= Beginning of Section =

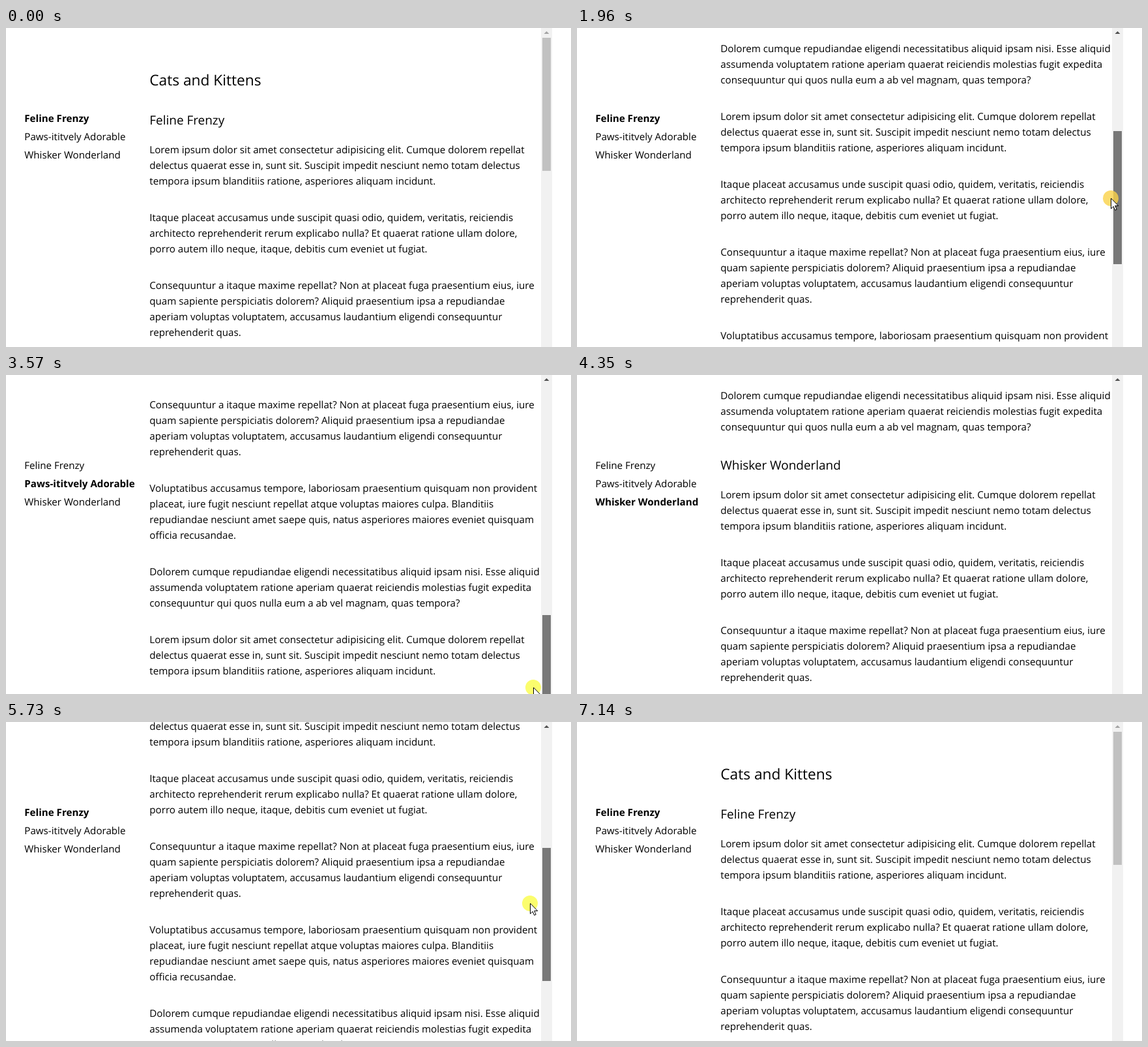
These frames come from a looping animation (867 px wide and 489 px high, 7450 ms). An HTML page:

```html
<!DOCTYPE html>
<html lang="en">
<head>
<meta charset="utf-8">
<title>Cats and Kittens</title>
<style>
  html, body { margin: 0; width: 100%; height: 100%; overflow: hidden; background: #fff; }
  svg { display: block; width: 867px; height: 489px; }
  text { font: 15.15px "Open Sans", "Noto Sans", sans-serif; text-rendering: geometricPrecision; }
  .title { font-size: 22.7px; }
  .heading { font-size: 18.95px; }
  .active { font-weight: 700; }
</style>
</head>
<body>
<svg viewBox="0 0 867 489">
  <g id="page"></g>
  <g id="nav"></g>
  <rect x="821" width="17" height="489" fill="#f1f1f1"/>
  <path id="arrow" d="M825.5 9h8l-4-4z"/>
  <rect id="thumb" x="823" y="15" width="13" height="204"/>
  <g id="cursor">
    <circle id="halo" r="12" fill-opacity=".8"/>
    <path d="M.5 0v16l3.7-3.5 2.5 5.8 2.5-1.1-2.5-5.6h5.1z" fill="#fff" stroke="#000"/>
  </g>
</svg>
<script>
const LOOP = 7450;
const THUMB_RATIO = 0.2304;
const SECTION_HEIGHT = 1184;
const byId = id => document.getElementById(id);
const [page, nav, arrow, thumb, cursor, halo] =
  ['page', 'nav', 'arrow', 'thumb', 'cursor', 'halo'].map(byId);

const paragraphs = [
  ['Lorem ipsum dolor sit amet consectetur adipisicing elit. Cumque dolorem repellat',
   'delectus quaerat esse in, sunt sit. Suscipit impedit nesciunt nemo totam delectus',
   'tempora ipsum blanditiis ratione, asperiores aliquam incidunt.'],
  ['Itaque placeat accusamus unde suscipit quasi odio, quidem, veritatis, reiciendis',
   'architecto reprehenderit rerum explicabo nulla? Et quaerat ratione ullam dolore,',
   'porro autem illo neque, itaque, debitis cum eveniet ut fugiat.'],
  ['Consequuntur a itaque maxime repellat? Non at placeat fuga praesentium eius, iure',
   'quam sapiente perspiciatis dolorem? Aliquid praesentium ipsa a repudiandae',
   'aperiam voluptas voluptatem, accusamus laudantium eligendi consequuntur',
   'reprehenderit quas.'],
  ['Voluptatibus accusamus tempore, laboriosam praesentium quisquam non provident',
   'placeat, iure fugit nesciunt repellat atque voluptas maiores culpa. Blanditiis',
   'repudiandae nesciunt amet saepe quis, natus asperiores maiores eveniet quisquam',
   'officia recusandae.'],
  ['Dolorem cumque repudiandae eligendi necessitatibus aliquid ipsam nisi. Esse aliquid',
   'assumenda voluptatem ratione aperiam quaerat reiciendis molestias fugit expedita',
   'consequuntur qui quos nulla eum a ab vel magnam, quas tempora?']
];

function addText(parent, x, y, content, className = '') {
  const node = document.createElementNS('http://www.w3.org/2000/svg', 'text');
  node.setAttribute('x', x);
  node.setAttribute('y', y);
  node.setAttribute('class', className);
  node.textContent = content;
  parent.append(node);
  return node;
}

addText(page, 220.3, 88, 'Cats and Kittens', 'title');
['Feline Frenzy', 'Paws-itively Adorable', 'Whisker Wonderland'].forEach((name, i) => {
  const top = i * SECTION_HEIGHT;
  addText(page, 220.3, top + 148, name, 'heading');
  let y = top + 192;
  for (const lines of [...paragraphs, ...paragraphs]) {
    for (const line of lines) {
      addText(page, 220.3, y, line);
      y += 24;
    }
    y += 32;
  }
});
const links = ['Feline Frenzy', 'Paws-ititvely Adorable', 'Whisker Wonderland']
  .map((name, i) => addText(nav, 28.3, 144 + 28 * i, name));

// Monotone cubic interpolation through [time, value] keys.
function track(keys) {
  const slope = i => (keys[i + 1][1] - keys[i][1]) / (keys[i + 1][0] - keys[i][0]);
  const tangents = keys.map((_, i) => {
    if (i === 0 || i === keys.length - 1) return 0;
    const a = slope(i - 1), b = slope(i);
    return a * b > 0 ? 2 * a * b / (a + b) : 0;
  });
  return t => {
    if (t <= keys[0][0]) return keys[0][1];
    const i = keys.findIndex(key => key[0] > t) - 1;
    if (i < 0) return keys[keys.length - 1][1];
    const [t0, v0] = keys[i], [t1, v1] = keys[i + 1];
    const d = t1 - t0, u = (t - t0) / d, w = 1 - u;
    return w * w * ((1 + 2 * u) * v0 + u * d * tangents[i])
         + u * u * ((3 - 2 * u) * v1 - w * d * tangents[i + 1]);
  };
}

const scrollAt = track([[1150, 0], [1510, 74], [2450, 1143], [3180, 1143],
  [3570, 1532], [4340, 2371], [5140, 2371], [5730, 774], [6330, 0]]);
const pointerX = track([[900, 829], [1170, 829], [1510, 825], [2450, 816], [3180, 816],
  [3570, 809], [4340, 806], [5140, 802], [5730, 804], [6330, 829], [6640, 832], [6720, 836]]);
// Pointer height relative to the travel of the scrollbar thumb.
const grabAt = track([[180, 510], [920, 118], [1150, 118], [1510, 120], [2450, 117],
  [3180, 117], [3570, 126], [4340, 126], [5730, 100], [6330, 110], [6630, 110], [7130, 510]]);
const haloGreen = track([[900, 250], [1170, 185], [1510, 185], [2450, 238], [3180, 238], [3570, 252]]);

function draw(t) {
  const scroll = Math.round(scrollAt(t));
  const offset = scroll * THUMB_RATIO;
  const x = pointerX(t), y = offset + grabAt(t);

  page.setAttribute('transform', `translate(0 ${-scroll})`);
  const active = scroll > 950 + SECTION_HEIGHT ? 2 : scroll > 950 ? 1 : 0;
  links.forEach((link, i) => link.classList.toggle('active', i === active));

  const pressed = t >= 1150 && t < 6400;
  const hovered = y >= 15 + offset && y < 219 + offset;
  thumb.setAttribute('y', 15 + Math.round(offset));
  thumb.setAttribute('fill', pressed ? '#787878' : hovered ? '#a8a8a8' : '#c1c1c1');
  arrow.setAttribute('fill', scroll ? '#505050' : '#a3a3a3');

  halo.setAttribute('fill', `rgb(250 ${haloGreen(t)} 72)`);
  cursor.setAttribute('transform', `translate(${Math.round(x)} ${Math.round(y)})`);
}

function tick() {
  draw(performance.now() % LOOP);
  requestAnimationFrame(tick);
}
tick();
</script>
</body>
</html>
```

= End of Section =

* **What to work on**
The records above should be written out in full and unchanged, except that pictures are dropped.

* **Solution for this exercise**
These frames come from a looping animation (867 px wide and 489 px high, 7450 ms). An HTML page:

```html
<!DOCTYPE html>
<html lang="en">
<head>
<meta charset="utf-8">
<title>Cats and Kittens</title>
<style>
  html, body { margin: 0; width: 100%; height: 100%; overflow: hidden; background: #fff; }
  svg { display: block; width: 867px; height: 489px; }
  text { font: 15.15px "Open Sans", "Noto Sans", sans-serif; text-rendering: geometricPrecision; }
  .title { font-size: 22.7px; }
  .heading { font-size: 18.95px; }
  .active { font-weight: 700; }
</style>
</head>
<body>
<svg viewBox="0 0 867 489">
  <g id="page"></g>
  <g id="nav"></g>
  <rect x="821" width="17" height="489" fill="#f1f1f1"/>
  <path id="arrow" d="M825.5 9h8l-4-4z"/>
  <rect id="thumb" x="823" y="15" width="13" height="204"/>
  <g id="cursor">
    <circle id="halo" r="12" fill-opacity=".8"/>
    <path d="M.5 0v16l3.7-3.5 2.5 5.8 2.5-1.1-2.5-5.6h5.1z" fill="#fff" stroke="#000"/>
  </g>
</svg>
<script>
const LOOP = 7450;
const THUMB_RATIO = 0.2304;
const SECTION_HEIGHT = 1184;
const byId = id => document.getElementById(id);
const [page, nav, arrow, thumb, cursor, halo] =
  ['page', 'nav', 'arrow', 'thumb', 'cursor', 'halo'].map(byId);

const paragraphs = [
  ['Lorem ipsum dolor sit amet consectetur adipisicing elit. Cumque dolorem repellat',
   'delectus quaerat esse in, sunt sit. Suscipit impedit nesciunt nemo totam delectus',
   'tempora ipsum blanditiis ratione, asperiores aliquam incidunt.'],
  ['Itaque placeat accusamus unde suscipit quasi odio, quidem, veritatis, reiciendis',
   'architecto reprehenderit rerum explicabo nulla? Et quaerat ratione ullam dolore,',
   'porro autem illo neque, itaque, debitis cum eveniet ut fugiat.'],
  ['Consequuntur a itaque maxime repellat? Non at placeat fuga praesentium eius, iure',
   'quam sapiente perspiciatis dolorem? Aliquid praesentium ipsa a repudiandae',
   'aperiam voluptas voluptatem, accusamus laudantium eligendi consequuntur',
   'reprehenderit quas.'],
  ['Voluptatibus accusamus tempore, laboriosam praesentium quisquam non provident',
   'placeat, iure fugit nesciunt repellat atque voluptas maiores culpa. Blanditiis',
   'repudiandae nesciunt amet saepe quis, natus asperiores maiores eveniet quisquam',
   'officia recusandae.'],
  ['Dolorem cumque repudiandae eligendi necessitatibus aliquid ipsam nisi. Esse aliquid',
   'assumenda voluptatem ratione aperiam quaerat reiciendis molestias fugit expedita',
   'consequuntur qui quos nulla eum a ab vel magnam, quas tempora?']
];

function addText(parent, x, y, content, className = '') {
  const node = document.createElementNS('http://www.w3.org/2000/svg', 'text');
  node.setAttribute('x', x);
  node.setAttribute('y', y);
  node.setAttribute('class', className);
  node.textContent = content;
  parent.append(node);
  return node;
}

addText(page, 220.3, 88, 'Cats and Kittens', 'title');
['Feline Frenzy', 'Paws-itively Adorable', 'Whisker Wonderland'].forEach((name, i) => {
  const top = i * SECTION_HEIGHT;
  addText(page, 220.3, top + 148, name, 'heading');
  let y = top + 192;
  for (const lines of [...paragraphs, ...paragraphs]) {
    for (const line of lines) {
      addText(page, 220.3, y, line);
      y += 24;
    }
    y += 32;
  }
});
const links = ['Feline Frenzy', 'Paws-ititvely Adorable', 'Whisker Wonderland']
  .map((name, i) => addText(nav, 28.3, 144 + 28 * i, name));

// Monotone cubic interpolation through [time, value] keys.
function track(keys) {
  const slope = i => (keys[i + 1][1] - keys[i][1]) / (keys[i + 1][0] - keys[i][0]);
  const tangents = keys.map((_, i) => {
    if (i === 0 || i === keys.length - 1) return 0;
    const a = slope(i - 1), b = slope(i);
    return a * b > 0 ? 2 * a * b / (a + b) : 0;
  });
  return t => {
    if (t <= keys[0][0]) return keys[0][1];
    const i = keys.findIndex(key => key[0] > t) - 1;
    if (i < 0) return keys[keys.length - 1][1];
    const [t0, v0] = keys[i], [t1, v1] = keys[i + 1];
    const d = t1 - t0, u = (t - t0) / d, w = 1 - u;
    return w * w * ((1 + 2 * u) * v0 + u * d * tangents[i])
         + u * u * ((3 - 2 * u) * v1 - w * d * tangents[i + 1]);
  };
}

const scrollAt = track([[1150, 0], [1510, 74], [2450, 1143], [3180, 1143],
  [3570, 1532], [4340, 2371], [5140, 2371], [5730, 774], [6330, 0]]);
const pointerX = track([[900, 829], [1170, 829], [1510, 825], [2450, 816], [3180, 816],
  [3570, 809], [4340, 806], [5140, 802], [5730, 804], [6330, 829], [6640, 832], [6720, 836]]);
// Pointer height relative to the travel of the scrollbar thumb.
const grabAt = track([[180, 510], [920, 118], [1150, 118], [1510, 120], [2450, 117],
  [3180, 117], [3570, 126], [4340, 126], [5730, 100], [6330, 110], [6630, 110], [7130, 510]]);
const haloGreen = track([[900, 250], [1170, 185], [1510, 185], [2450, 238], [3180, 238], [3570, 252]]);

function draw(t) {
  const scroll = Math.round(scrollAt(t));
  const offset = scroll * THUMB_RATIO;
  const x = pointerX(t), y = offset + grabAt(t);

  page.setAttribute('transform', `translate(0 ${-scroll})`);
  const active = scroll > 950 + SECTION_HEIGHT ? 2 : scroll > 950 ? 1 : 0;
  links.forEach((link, i) => link.classList.toggle('active', i === active));

  const pressed = t >= 1150 && t < 6400;
  const hovered = y >= 15 + offset && y < 219 + offset;
  thumb.setAttribute('y', 15 + Math.round(offset));
  thumb.setAttribute('fill', pressed ? '#787878' : hovered ? '#a8a8a8' : '#c1c1c1');
  arrow.setAttribute('fill', scroll ? '#505050' : '#a3a3a3');

  halo.setAttribute('fill', `rgb(250 ${haloGreen(t)} 72)`);
  cursor.setAttribute('transform', `translate(${Math.round(x)} ${Math.round(y)})`);
}

function tick() {
  draw(performance.now() % LOOP);
  requestAnimationFrame(tick);
}
tick();
</script>
</body>
</html>
```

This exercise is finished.